_WHAT YOU WILL DO_.
Among the entries below, find the lines that hold the word "paper" and report them.

_DATA_.
- - - - -
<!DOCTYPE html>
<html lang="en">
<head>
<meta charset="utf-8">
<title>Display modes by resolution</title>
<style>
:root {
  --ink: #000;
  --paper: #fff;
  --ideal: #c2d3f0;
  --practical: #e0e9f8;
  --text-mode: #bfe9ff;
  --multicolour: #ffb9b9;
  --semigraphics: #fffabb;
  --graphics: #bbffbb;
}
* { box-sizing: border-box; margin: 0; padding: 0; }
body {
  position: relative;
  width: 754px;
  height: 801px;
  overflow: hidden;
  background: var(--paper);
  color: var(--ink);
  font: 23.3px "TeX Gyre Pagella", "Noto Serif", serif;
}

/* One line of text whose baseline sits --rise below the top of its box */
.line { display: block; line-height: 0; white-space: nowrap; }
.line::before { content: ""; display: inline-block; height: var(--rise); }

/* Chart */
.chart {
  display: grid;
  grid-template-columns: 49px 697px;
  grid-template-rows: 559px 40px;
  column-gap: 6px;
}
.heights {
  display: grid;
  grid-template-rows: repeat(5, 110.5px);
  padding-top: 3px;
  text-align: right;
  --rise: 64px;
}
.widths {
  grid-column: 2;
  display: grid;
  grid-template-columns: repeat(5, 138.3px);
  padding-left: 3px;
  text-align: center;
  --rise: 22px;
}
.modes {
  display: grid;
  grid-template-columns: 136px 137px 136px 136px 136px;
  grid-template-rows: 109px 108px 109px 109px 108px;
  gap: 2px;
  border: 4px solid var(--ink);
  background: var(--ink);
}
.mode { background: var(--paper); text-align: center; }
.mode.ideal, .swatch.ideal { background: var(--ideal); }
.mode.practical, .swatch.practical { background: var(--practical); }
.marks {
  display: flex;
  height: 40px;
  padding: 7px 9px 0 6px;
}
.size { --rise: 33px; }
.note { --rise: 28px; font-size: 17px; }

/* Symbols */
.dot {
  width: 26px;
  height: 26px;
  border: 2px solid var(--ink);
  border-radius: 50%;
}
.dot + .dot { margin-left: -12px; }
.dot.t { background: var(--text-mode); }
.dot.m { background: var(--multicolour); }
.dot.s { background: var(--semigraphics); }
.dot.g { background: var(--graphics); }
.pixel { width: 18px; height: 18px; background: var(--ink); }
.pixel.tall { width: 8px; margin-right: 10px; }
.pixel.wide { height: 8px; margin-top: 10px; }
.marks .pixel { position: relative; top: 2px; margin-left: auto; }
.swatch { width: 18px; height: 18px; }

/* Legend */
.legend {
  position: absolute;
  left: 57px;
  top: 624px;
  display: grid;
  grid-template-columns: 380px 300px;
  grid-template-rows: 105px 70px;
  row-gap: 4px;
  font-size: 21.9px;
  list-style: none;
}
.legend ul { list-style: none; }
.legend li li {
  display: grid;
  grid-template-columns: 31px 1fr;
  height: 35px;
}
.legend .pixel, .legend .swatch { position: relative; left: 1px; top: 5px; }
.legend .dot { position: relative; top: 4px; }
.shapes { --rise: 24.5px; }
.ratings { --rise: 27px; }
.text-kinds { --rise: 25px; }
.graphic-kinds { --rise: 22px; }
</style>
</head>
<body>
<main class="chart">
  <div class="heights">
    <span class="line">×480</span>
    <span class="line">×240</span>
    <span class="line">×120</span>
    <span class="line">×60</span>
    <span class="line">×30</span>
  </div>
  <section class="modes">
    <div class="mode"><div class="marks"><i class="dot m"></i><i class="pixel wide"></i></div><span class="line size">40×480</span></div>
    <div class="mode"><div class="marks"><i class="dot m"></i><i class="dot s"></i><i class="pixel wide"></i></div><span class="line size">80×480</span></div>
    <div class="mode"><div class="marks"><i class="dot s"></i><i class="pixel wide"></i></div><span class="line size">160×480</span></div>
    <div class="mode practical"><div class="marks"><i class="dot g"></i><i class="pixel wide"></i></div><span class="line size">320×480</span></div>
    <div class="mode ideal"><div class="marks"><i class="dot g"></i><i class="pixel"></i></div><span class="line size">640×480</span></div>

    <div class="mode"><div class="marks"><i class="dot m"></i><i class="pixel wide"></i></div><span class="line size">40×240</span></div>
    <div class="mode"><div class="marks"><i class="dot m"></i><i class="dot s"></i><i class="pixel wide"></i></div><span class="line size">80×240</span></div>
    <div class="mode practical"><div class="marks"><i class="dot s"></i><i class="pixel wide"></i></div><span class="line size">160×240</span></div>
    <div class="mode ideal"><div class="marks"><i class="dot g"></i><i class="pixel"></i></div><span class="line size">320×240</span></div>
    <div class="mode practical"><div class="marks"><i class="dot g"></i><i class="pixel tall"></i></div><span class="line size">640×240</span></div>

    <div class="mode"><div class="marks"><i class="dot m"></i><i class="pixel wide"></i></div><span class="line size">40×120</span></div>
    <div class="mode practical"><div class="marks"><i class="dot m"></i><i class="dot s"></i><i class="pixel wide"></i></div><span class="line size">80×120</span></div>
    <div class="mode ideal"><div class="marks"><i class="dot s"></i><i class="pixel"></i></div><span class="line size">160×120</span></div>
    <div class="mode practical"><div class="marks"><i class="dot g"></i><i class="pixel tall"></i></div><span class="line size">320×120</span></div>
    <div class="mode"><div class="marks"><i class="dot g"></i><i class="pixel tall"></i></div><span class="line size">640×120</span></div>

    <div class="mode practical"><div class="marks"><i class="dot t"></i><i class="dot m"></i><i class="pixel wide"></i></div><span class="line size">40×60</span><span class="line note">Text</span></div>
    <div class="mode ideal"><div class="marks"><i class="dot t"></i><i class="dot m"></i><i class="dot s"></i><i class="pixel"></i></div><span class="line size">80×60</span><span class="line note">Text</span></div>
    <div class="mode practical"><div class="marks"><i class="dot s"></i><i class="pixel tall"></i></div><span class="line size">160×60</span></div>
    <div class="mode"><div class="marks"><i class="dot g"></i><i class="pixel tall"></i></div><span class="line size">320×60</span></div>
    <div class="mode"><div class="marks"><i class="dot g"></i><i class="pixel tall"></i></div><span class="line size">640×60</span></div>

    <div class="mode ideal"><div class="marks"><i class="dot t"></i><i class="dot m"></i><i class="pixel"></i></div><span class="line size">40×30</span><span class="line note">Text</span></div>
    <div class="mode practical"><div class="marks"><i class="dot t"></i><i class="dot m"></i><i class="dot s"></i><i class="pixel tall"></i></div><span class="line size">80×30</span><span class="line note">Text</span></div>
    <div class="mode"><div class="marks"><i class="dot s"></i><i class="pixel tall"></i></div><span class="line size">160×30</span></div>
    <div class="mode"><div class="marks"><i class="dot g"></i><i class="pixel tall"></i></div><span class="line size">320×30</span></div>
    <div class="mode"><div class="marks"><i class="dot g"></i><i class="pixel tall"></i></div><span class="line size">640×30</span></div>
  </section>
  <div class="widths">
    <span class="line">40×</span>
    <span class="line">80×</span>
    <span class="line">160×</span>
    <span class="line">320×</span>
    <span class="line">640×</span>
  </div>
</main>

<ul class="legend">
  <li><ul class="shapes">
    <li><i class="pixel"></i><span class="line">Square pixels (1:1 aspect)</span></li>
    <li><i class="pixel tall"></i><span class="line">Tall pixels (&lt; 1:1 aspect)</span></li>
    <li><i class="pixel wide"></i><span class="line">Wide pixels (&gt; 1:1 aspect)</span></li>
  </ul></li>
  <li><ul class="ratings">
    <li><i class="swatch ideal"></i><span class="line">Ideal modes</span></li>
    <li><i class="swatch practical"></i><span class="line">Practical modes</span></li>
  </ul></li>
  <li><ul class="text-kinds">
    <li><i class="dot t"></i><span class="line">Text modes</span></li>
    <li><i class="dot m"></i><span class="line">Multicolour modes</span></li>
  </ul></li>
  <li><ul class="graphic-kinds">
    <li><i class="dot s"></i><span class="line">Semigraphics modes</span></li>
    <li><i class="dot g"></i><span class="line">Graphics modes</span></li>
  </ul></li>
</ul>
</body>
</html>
- - - - -
_WRITTEN ANSWER_.
  --paper: #fff;
  background: var(--paper);
.mode { background: var(--paper); text-align: center; }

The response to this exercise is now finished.